What you are asked to do — For every line in the data below that contains "feature", copy the line.

[Document images with source code]
________

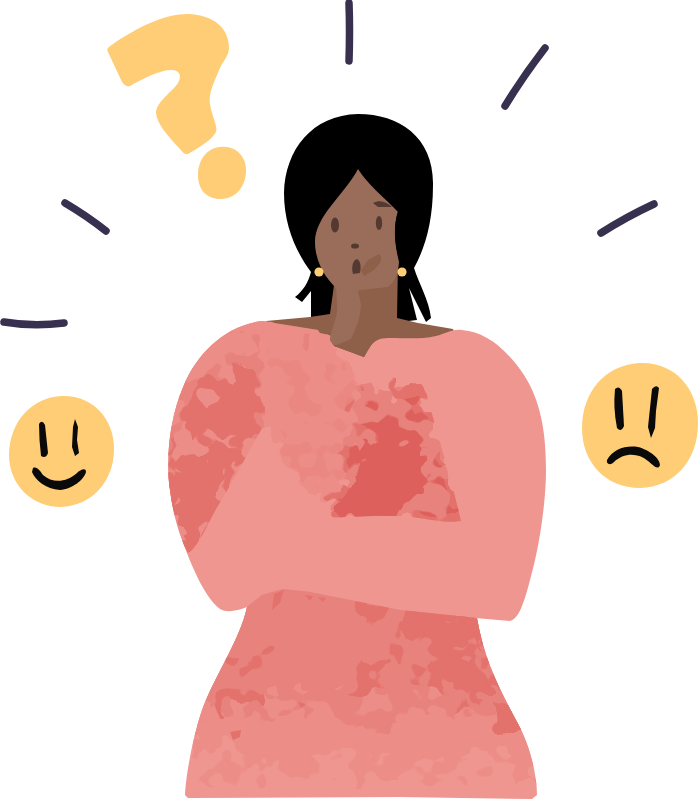
<!DOCTYPE html>
<html lang="en">
<head>
<meta charset="utf-8">
<title>Making a choice</title>
<style>
:root {
  --paper: #ffffff;
  --yellow: #ffcd75;
  --navy: #37304f;
  --ink: #0b0a0a;
  --hair: #000000;
  --skin: #9a6d5b;
  --skin-shade: #8f6049;
  --feature: #53392f;
  --sweater: #ef9690;
  --sweater-soft: #ec8d87;
  --sweater-mid: #e8827c;
  --sweater-dark: #e3716c;
  --sweater-deep: #de605d;
}
html, body { margin: 0; background: var(--paper); overflow: hidden; }
.illustration { display: block; width: 698px; height: 800px; }
.yellow { fill: var(--yellow); }
.rays { fill: none; stroke: var(--navy); stroke-width: 7.5; stroke-linecap: round; }
.ink { fill: var(--ink); }
.hair { fill: var(--hair); }
.skin { fill: var(--skin); }
.skin-shade { fill: var(--skin-shade); }
.feature { fill: var(--feature); }
.sweater { fill: var(--sweater); }
.soft { fill: var(--sweater-soft); }
.mid { fill: var(--sweater-mid); }
.dark { fill: var(--sweater-dark); }
.deep { fill: var(--sweater-deep); }
</style>
</head>
<body>
<svg class="illustration" viewBox="0 0 698 800" role="img" aria-label="A thinking woman between a happy face and a sad face, with a question mark above">
  <defs>
    <filter id="ragged" x="-20%" y="-20%" width="140%" height="140%" color-interpolation-filters="sRGB">
      <feTurbulence type="fractalNoise" baseFrequency="0.05" numOctaves="2" seed="4" result="noise"/>
      <feDisplacementMap in="SourceGraphic" in2="noise" scale="42" xChannelSelector="R" yChannelSelector="G"/>
    </filter>
    <filter id="mottle" x="-10%" y="-10%" width="120%" height="120%" color-interpolation-filters="sRGB">
      <feTurbulence type="fractalNoise" baseFrequency="0.045" numOctaves="2" seed="11" result="noise"/>
      <feColorMatrix in="noise" type="matrix" values="0 0 0 0 0  0 0 0 0 0  0 0 0 0 0  24 0 0 0 -12.2" result="holes"/>
      <feDisplacementMap in="SourceGraphic" in2="noise" scale="36" xChannelSelector="G" yChannelSelector="B" result="shape"/>
      <feComposite in="shape" in2="holes" operator="in"/>
    </filter>
    <clipPath id="shoulder-area">
      <path d="M262 321C225 325 196 355 184 385C168 420 166 465 170 490C173 515 180 538 188 553C201 545 209 518 224 496L262 428L300 420L350 390V335Z"/>
    </clipPath>
    <clipPath id="chest-area">
      <path d="M240 320L340 350L425 385C432 420 447 460 461 521C440 524 420 516 395 516C370 515 350 518 327 517L300 505L262 428Z"/>
    </clipPath>
    <clipPath id="hem-area">
      <path d="M247 607L262 595L283 589L310 592L400 610L477 618C484 660 500 690 517 722C530 745 537 775 537 795L532 799H188L185 795C186 775 192 740 202 710C215 675 240 640 247 607Z"/>
    </clipPath>
  </defs>

  <g id="rays" class="rays">
    <path d="M349 3Q350 30 349 61"/>
    <path d="M545 48Q524 75 505 106"/>
    <path d="M654 204Q626 217 601 233"/>
    <path d="M65 203Q87 216 106 231"/>
    <path d="M4 322Q33 327 64 323"/>
  </g>

  <g id="question-mark" class="yellow">
    <path d="M108 52C106 48 109 47 113 44C138 27 164 14 188 14C214 15 229 28 229 48C229 56 223 61 220 68C214 82 208 94 210 104C212 117 218 126 216 132C212 140 198 148 188 154C184 155 182 151 179 148C168 136 157 124 156 113C156 102 172 92 178 83C182 76 180 70 171 70C160 70 144 78 130 86C127 87 124 85 122 82Z"/>
    <path d="M220 147C236 145 247 157 246 172C245 188 235 199 220 199C207 199 198 190 198 175C198 160 207 148 220 147Z"/>
  </g>

  <g id="happy-face">
    <path class="yellow" d="M62 396C92 395 114 418 114 449C114 482 91 506 61 507C31 507 9 484 9 455C9 422 32 397 62 396Z"/>
    <path class="ink" d="M39 424Q42 419 45 425L48 453Q46 459 41 456Q39 440 39 424Z"/>
    <path class="ink" d="M75 419L78 427L77 440L79 453L75 456L72 447L73 427Z"/>
    <path class="ink" d="M33 468C37 466 40 471 43 475C53 484 67 482 77 473C80 470 86 467 86 472C84 480 72 489 60 490C46 489 35 480 32 472Z"/>
  </g>

  <g id="sad-face">
    <path class="yellow" d="M639 363C674 361 698 388 698 423C698 460 675 487 640 488C606 488 582 463 582 428C582 392 605 365 639 363Z"/>
    <path class="ink" d="M615 389Q619 385 622 391L624 426Q621 433 617 428Q613 408 615 389Z"/>
    <path class="ink" d="M652 389Q656 384 659 388L656 411L655 428L651 438L648 427Z"/>
    <path class="ink" d="M607 460C613 449 626 445 638 447C649 450 660 458 660 465C658 471 653 465 648 461C638 452 623 453 614 462C610 466 606 464 607 460Z"/>
  </g>

  <g id="woman">
    <g id="hair-back" class="hair">
      <path d="M358 114C400 114 434 138 433 185C433 222 425 248 414 268C419 284 429 300 431 318L426 322L417 304L409 288L417 320L400 322H311V291L302 302L295 297C303 291 308 283 311 272C296 252 284 225 284 193C285 150 312 115 358 114Z"/>
    </g>

    <path id="neck" class="skin-shade" d="M335 278L398 262L397 318L418 323L453 329L455 334L380 360H330L266 325V321L310 317L330 314Z"/>

    <g id="head">
      <path class="skin" d="M358 169C367 184 385 198 398 212C392 231 396 249 399 262C398 276 394 282 388 287L362 295L343 294C326 281 315 262 315 242C315 216 345 194 358 169Z"/>
      <path class="feature" d="M373 203C380 199 387 202 392 207L378 207Z"/>
      <ellipse class="feature" cx="335" cy="225" rx="4" ry="7.5"/>
      <ellipse class="feature" cx="379" cy="223" rx="3.2" ry="7"/>
      <ellipse class="feature" cx="355" cy="246" rx="4" ry="2.6"/>
      <path class="feature" d="M357 259C361 261 361 267 360 273L353 274C351 267 353 260 357 259Z"/>
      <path class="hair" d="M398 211C392 231 396 249 401 266L414 262L420 210Z"/>
    </g>

    <g id="earrings" class="yellow">
      <circle cx="319" cy="272" r="4.6"/>
      <circle cx="402" cy="272" r="4.6"/>
    </g>

    <g id="sweater">
      <path class="sweater" d="M262 321C225 325 196 355 184 385C168 420 166 465 170 490C174 520 185 550 195 572C203 590 212 603 220 609C227 613 237 611 247 607C240 640 215 675 202 710C192 740 186 775 185 795L188 798L400 797L532 799L537 795C537 775 530 745 517 722C500 690 484 660 475 618L510 621C518 619 523 607 530 580C540 545 546 500 546 470C546 430 540 400 524 375C505 347 485 332 462 330C452 329 448 333 436 336C414 341 392 336 380 339C370 342 367 352 364 357L334 346L328 338C308 333 284 329 272 322Z"/>

      <g id="shoulder-texture" clip-path="url(#shoulder-area)">
        <path class="soft" filter="url(#ragged)" d="M160 300H320L335 370L270 440L180 580L140 500Z"/>
        <path class="mid" filter="url(#mottle)" d="M200 330H310L300 400L250 450L180 560L150 440Z"/>
        <path class="dark" filter="url(#ragged)" d="M238 362L252 370L262 405L246 432L224 440L206 426L190 432L192 412L216 404Z"/>
        <path class="dark" filter="url(#ragged)" d="M186 450L200 456L214 444L242 450L216 502L194 548L176 530L182 500L166 490L170 462Z"/>
        <path class="dark" filter="url(#mottle)" d="M190 380H262V430L190 560L165 500Z"/>
      </g>

      <g id="chest-texture" clip-path="url(#chest-area)">
        <path class="soft" filter="url(#ragged)" d="M260 330L340 350L360 390L350 470L320 500L290 470L262 420Z"/>
        <path class="mid" opacity=".5" filter="url(#mottle)" d="M265 350L350 365L360 430L330 495L285 460Z"/>
        <path class="mid" filter="url(#ragged)" d="M360 392L420 396L440 450L462 522H330L345 470Z"/>
        <path class="dark" filter="url(#mottle)" d="M355 385H425L470 530H330Z"/>
        <path class="deep" filter="url(#ragged)" d="M362 444L396 440L424 452L428 482L408 498L385 520H338L352 480Z"/>
        <path class="deep" filter="url(#mottle)" d="M365 400H415L460 515H340Z"/>
      </g>

      <g id="hem-texture" clip-path="url(#hem-area)">
        <path class="soft" filter="url(#ragged)" d="M220 570H510L550 760L470 748L410 765L330 748L270 765L190 735Z"/>
        <path class="mid" filter="url(#ragged)" d="M240 570H500L540 735L480 722L430 712L370 728L300 706L250 722L200 700Z"/>
        <path class="soft" filter="url(#mottle)" d="M190 690H540V780H185Z"/>
        <path class="dark" filter="url(#ragged)" d="M400 608L478 620L482 650L462 642L450 654L430 638L408 636Z"/>
        <path class="dark" filter="url(#ragged)" d="M432 662L456 656L482 668L498 692L482 702L466 688L440 686Z"/>
        <path class="dark" filter="url(#ragged)" d="M490 712L516 706L524 730L500 732Z"/>
        <path class="dark" filter="url(#ragged)" d="M366 658L384 664L376 688L352 692Z"/>
        <path class="dark" filter="url(#mottle)" d="M350 596L485 612L515 715L440 700L390 655Z"/>
        <path class="dark" filter="url(#mottle)" d="M225 660L272 650L262 702L212 712Z"/>
        <path class="dark" d="M274 594L284 590L280 603L272 610ZM305 595L313 596L310 601ZM318 597L326 598L323 602ZM230 732L241 730L240 737L233 740ZM298 702L306 704L301 708Z"/>
      </g>
    </g>

    <g id="hand">
      <path class="skin-shade" d="M342 292L388 287L386 310L379 339C370 342 367 352 364 357C354 353 342 348 334 346L330 340Z"/>
      <path class="skin" d="M336 283L350 276L362 274L366 262L378 254Q383 255 381 261L374 272L380 277Q379 281 371 282L358 291L361 304C360 320 356 328 351 339L343 346L334 345L330 340C330 330 339 317 337 304Z"/>
      <path class="skin-shade" d="M361 270L368 260L379 254Q383 257 380 263L374 270L364 276Z"/>
      <path class="skin-shade" d="M351 339L378 334L364 357L334 346Z"/>
    </g>
  </g>
</svg>
</body>
</html>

________

Result of this task —
  --feature: #53392f;
.feature { fill: var(--feature); }
      <path class="feature" d="M373 203C380 199 387 202 392 207L378 207Z"/>
      <ellipse class="feature" cx="335" cy="225" rx="4" ry="7.5"/>
      <ellipse class="feature" cx="379" cy="223" rx="3.2" ry="7"/>
      <ellipse class="feature" cx="355" cy="246" rx="4" ry="2.6"/>
      <path class="feature" d="M357 259C361 261 361 267 360 273L353 274C351 267 353 260 357 259Z"/>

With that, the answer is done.